[Recorded data]
════════════════════
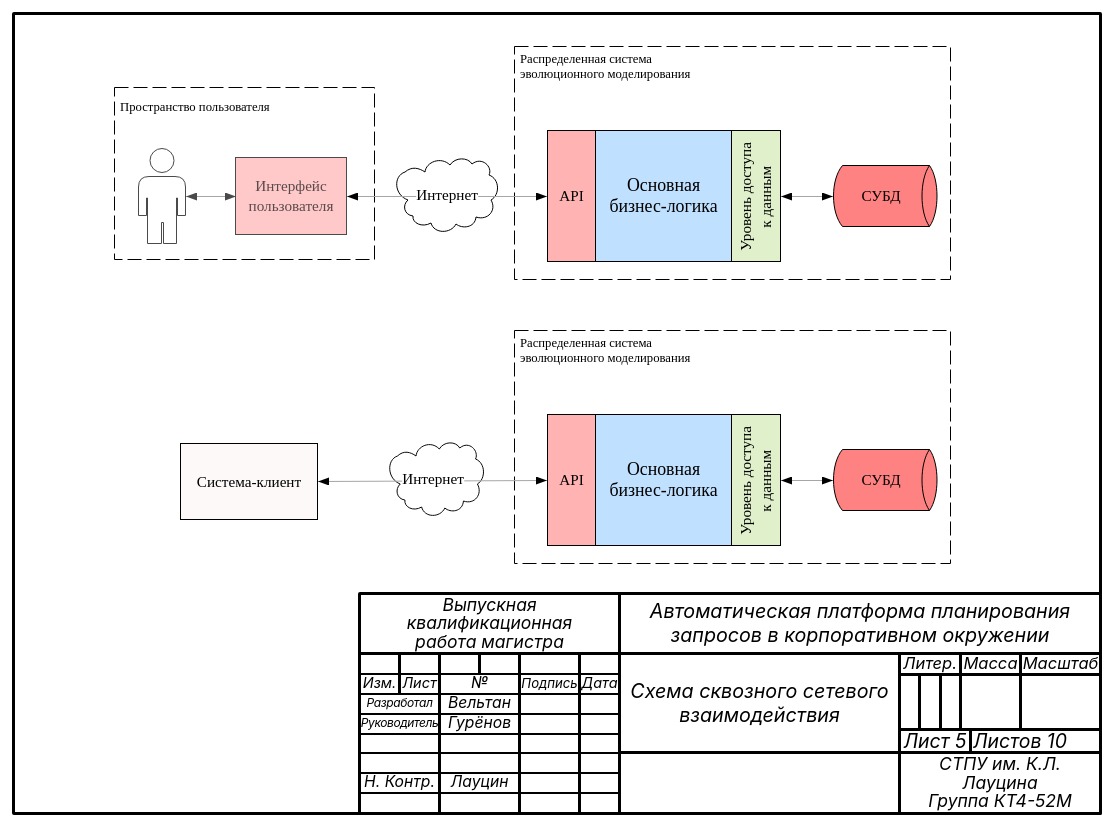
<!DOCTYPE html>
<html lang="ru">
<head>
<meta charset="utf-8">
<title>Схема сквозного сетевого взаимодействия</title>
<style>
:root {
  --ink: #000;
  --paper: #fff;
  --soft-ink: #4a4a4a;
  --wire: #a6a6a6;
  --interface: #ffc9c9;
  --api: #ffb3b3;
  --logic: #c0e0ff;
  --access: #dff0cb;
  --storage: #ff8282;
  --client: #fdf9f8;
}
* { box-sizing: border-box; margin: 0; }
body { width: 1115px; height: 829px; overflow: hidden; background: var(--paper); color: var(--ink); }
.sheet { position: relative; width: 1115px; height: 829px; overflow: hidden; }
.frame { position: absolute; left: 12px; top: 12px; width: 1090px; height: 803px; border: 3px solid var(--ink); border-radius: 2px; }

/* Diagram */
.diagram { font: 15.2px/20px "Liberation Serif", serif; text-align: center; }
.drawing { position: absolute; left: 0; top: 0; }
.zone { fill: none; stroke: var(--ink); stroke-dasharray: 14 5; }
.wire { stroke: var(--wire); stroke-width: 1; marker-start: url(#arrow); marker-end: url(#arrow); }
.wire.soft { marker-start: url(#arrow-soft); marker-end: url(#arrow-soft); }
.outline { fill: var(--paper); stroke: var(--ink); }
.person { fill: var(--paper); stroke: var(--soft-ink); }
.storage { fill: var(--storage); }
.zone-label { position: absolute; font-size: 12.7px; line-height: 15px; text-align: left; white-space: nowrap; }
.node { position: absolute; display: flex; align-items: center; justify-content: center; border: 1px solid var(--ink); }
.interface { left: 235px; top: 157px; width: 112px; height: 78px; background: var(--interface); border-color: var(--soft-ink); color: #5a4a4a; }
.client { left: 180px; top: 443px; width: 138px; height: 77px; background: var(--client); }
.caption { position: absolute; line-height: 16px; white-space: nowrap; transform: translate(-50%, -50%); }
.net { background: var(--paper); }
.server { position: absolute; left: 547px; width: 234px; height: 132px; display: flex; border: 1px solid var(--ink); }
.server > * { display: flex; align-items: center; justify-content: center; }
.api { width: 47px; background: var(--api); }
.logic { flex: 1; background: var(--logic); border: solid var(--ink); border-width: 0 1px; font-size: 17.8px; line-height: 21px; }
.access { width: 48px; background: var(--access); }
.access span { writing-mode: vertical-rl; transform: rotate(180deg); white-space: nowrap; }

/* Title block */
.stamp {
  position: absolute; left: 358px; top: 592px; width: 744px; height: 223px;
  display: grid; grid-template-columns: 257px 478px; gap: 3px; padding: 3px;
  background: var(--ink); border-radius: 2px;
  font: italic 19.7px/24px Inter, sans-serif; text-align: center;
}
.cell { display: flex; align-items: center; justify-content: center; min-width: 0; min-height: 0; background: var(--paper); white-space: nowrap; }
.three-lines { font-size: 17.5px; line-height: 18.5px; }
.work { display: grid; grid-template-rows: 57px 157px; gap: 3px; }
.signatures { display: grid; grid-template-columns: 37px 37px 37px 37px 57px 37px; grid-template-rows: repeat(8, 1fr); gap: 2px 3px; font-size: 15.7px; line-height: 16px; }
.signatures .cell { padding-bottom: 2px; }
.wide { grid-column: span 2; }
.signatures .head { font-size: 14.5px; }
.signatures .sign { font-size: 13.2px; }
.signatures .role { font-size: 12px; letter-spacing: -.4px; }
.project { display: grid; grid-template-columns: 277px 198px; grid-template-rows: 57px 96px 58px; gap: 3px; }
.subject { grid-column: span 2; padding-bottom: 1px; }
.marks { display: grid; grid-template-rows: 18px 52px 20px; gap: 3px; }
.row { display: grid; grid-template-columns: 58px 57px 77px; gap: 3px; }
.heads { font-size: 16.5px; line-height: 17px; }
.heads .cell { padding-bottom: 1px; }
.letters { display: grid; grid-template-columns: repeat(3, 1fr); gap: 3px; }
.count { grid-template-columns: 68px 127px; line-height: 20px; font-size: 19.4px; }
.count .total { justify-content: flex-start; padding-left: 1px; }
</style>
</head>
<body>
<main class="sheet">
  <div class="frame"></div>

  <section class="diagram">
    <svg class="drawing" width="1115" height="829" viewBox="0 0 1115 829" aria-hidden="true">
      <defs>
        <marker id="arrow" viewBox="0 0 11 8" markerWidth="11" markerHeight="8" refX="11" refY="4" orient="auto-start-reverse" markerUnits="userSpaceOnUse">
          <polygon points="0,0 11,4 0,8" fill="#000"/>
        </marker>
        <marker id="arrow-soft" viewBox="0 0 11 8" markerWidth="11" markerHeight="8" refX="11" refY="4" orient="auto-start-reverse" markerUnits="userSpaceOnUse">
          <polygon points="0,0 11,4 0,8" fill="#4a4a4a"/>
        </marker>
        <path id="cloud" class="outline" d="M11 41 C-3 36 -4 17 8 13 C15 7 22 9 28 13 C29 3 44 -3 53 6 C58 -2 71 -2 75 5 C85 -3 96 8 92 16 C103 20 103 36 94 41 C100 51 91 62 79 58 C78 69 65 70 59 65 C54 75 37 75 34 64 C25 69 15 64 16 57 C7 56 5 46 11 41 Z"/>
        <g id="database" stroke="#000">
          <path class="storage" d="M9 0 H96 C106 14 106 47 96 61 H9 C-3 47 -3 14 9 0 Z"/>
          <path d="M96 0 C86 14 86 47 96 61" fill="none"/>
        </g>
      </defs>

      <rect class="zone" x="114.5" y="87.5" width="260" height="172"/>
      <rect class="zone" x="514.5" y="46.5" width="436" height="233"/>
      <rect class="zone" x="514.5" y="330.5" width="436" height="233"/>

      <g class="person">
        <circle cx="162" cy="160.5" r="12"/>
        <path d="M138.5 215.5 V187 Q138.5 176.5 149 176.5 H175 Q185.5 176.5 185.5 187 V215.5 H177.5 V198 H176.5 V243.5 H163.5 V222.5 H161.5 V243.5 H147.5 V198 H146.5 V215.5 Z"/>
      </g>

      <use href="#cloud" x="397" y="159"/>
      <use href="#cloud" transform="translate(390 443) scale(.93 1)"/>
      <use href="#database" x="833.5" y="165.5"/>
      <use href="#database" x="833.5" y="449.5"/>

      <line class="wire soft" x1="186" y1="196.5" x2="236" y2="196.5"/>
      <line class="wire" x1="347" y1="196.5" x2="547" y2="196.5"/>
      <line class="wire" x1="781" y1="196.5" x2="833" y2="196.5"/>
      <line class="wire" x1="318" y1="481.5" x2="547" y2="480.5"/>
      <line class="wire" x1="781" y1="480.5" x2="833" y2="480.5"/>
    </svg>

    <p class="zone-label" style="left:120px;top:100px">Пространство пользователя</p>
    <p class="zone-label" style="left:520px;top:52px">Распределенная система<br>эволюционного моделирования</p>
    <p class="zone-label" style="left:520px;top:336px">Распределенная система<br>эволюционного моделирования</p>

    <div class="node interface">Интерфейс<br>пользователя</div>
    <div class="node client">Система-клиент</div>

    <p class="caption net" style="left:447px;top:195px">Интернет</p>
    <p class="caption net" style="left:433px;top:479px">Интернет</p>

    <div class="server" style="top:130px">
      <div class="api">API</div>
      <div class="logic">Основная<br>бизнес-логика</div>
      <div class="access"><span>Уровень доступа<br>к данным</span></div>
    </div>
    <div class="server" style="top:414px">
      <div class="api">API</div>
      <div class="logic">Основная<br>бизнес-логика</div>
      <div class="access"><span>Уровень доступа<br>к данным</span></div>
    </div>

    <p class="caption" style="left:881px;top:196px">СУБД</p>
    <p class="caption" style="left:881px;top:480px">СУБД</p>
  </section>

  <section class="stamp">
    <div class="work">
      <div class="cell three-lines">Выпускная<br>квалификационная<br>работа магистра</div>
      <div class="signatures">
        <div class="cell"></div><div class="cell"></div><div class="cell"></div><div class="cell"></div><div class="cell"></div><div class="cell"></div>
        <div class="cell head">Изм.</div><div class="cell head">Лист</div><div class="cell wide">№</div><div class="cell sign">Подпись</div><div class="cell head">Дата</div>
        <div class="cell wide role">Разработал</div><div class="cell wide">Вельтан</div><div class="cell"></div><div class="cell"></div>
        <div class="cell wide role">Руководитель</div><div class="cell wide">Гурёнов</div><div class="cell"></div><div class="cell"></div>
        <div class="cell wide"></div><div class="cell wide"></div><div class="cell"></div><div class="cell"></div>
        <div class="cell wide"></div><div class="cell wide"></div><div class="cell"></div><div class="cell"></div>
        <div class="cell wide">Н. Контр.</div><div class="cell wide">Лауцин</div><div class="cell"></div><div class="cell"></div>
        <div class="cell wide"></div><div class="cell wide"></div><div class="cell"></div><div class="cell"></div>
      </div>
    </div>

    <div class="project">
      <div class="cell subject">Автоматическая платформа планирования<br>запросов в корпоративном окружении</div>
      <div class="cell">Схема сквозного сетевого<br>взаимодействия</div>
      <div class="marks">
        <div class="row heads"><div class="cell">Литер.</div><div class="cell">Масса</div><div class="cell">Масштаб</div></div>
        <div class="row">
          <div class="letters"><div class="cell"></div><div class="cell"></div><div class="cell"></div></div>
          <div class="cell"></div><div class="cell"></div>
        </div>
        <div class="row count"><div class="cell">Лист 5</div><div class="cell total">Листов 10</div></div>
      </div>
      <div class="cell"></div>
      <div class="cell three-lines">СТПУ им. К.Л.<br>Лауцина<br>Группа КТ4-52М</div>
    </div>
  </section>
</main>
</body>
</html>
════════════════════
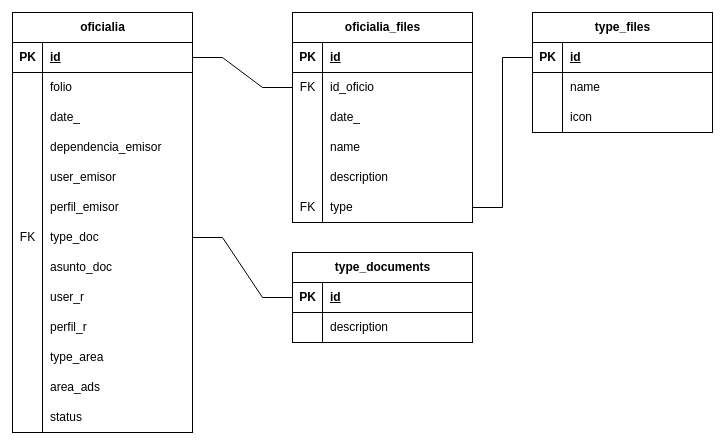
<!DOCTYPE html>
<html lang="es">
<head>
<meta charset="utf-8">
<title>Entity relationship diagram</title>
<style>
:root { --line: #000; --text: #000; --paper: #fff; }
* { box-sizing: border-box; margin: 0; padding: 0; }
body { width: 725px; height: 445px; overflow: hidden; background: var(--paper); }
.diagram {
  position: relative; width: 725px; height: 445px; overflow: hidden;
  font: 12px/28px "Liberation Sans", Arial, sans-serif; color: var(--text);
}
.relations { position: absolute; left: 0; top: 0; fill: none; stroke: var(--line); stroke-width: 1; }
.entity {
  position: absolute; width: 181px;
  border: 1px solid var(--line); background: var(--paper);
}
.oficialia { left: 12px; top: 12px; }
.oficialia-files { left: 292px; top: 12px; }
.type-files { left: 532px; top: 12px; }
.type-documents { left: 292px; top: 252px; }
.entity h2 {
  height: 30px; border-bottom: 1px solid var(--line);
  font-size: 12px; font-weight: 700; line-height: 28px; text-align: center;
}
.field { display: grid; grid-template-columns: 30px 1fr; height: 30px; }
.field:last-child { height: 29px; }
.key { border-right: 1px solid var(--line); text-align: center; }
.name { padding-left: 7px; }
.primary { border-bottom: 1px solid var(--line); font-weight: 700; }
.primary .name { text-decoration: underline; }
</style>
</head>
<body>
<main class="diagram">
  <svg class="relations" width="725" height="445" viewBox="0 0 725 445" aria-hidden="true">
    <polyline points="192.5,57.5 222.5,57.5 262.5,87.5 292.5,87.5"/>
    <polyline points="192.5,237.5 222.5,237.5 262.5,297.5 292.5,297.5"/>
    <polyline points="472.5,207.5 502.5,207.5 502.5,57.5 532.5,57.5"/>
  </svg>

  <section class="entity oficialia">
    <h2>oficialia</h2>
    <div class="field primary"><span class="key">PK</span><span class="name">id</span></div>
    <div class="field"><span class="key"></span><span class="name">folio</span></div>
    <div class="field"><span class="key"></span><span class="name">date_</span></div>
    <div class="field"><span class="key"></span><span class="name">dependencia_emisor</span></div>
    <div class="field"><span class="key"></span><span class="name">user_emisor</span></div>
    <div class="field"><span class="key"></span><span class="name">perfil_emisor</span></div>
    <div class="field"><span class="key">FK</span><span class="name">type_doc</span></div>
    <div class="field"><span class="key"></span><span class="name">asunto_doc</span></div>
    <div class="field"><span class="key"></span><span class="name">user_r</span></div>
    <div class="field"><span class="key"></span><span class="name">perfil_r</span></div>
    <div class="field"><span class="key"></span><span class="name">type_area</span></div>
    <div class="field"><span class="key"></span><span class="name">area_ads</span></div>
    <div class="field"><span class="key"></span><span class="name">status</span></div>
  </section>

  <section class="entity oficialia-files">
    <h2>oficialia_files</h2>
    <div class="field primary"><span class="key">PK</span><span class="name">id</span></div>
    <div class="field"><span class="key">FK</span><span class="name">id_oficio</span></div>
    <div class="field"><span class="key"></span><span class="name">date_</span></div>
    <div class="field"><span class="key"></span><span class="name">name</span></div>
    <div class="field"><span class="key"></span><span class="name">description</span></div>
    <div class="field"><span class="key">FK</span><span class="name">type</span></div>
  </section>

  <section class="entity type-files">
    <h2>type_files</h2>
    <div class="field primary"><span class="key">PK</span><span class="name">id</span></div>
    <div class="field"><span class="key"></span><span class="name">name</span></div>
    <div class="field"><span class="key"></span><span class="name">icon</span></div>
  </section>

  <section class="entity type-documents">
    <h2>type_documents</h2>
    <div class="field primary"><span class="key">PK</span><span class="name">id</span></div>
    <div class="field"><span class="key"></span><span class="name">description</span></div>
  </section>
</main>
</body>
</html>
════════════════════
Task objective: Search the entries for the word "bottom" and copy every line that has it.

Reply to the exercise:
.signatures .cell { padding-bottom: 2px; }
.subject { grid-column: span 2; padding-bottom: 1px; }
.heads .cell { padding-bottom: 1px; }
  height: 30px; border-bottom: 1px solid var(--line);
.primary { border-bottom: 1px solid var(--line); font-weight: 700; }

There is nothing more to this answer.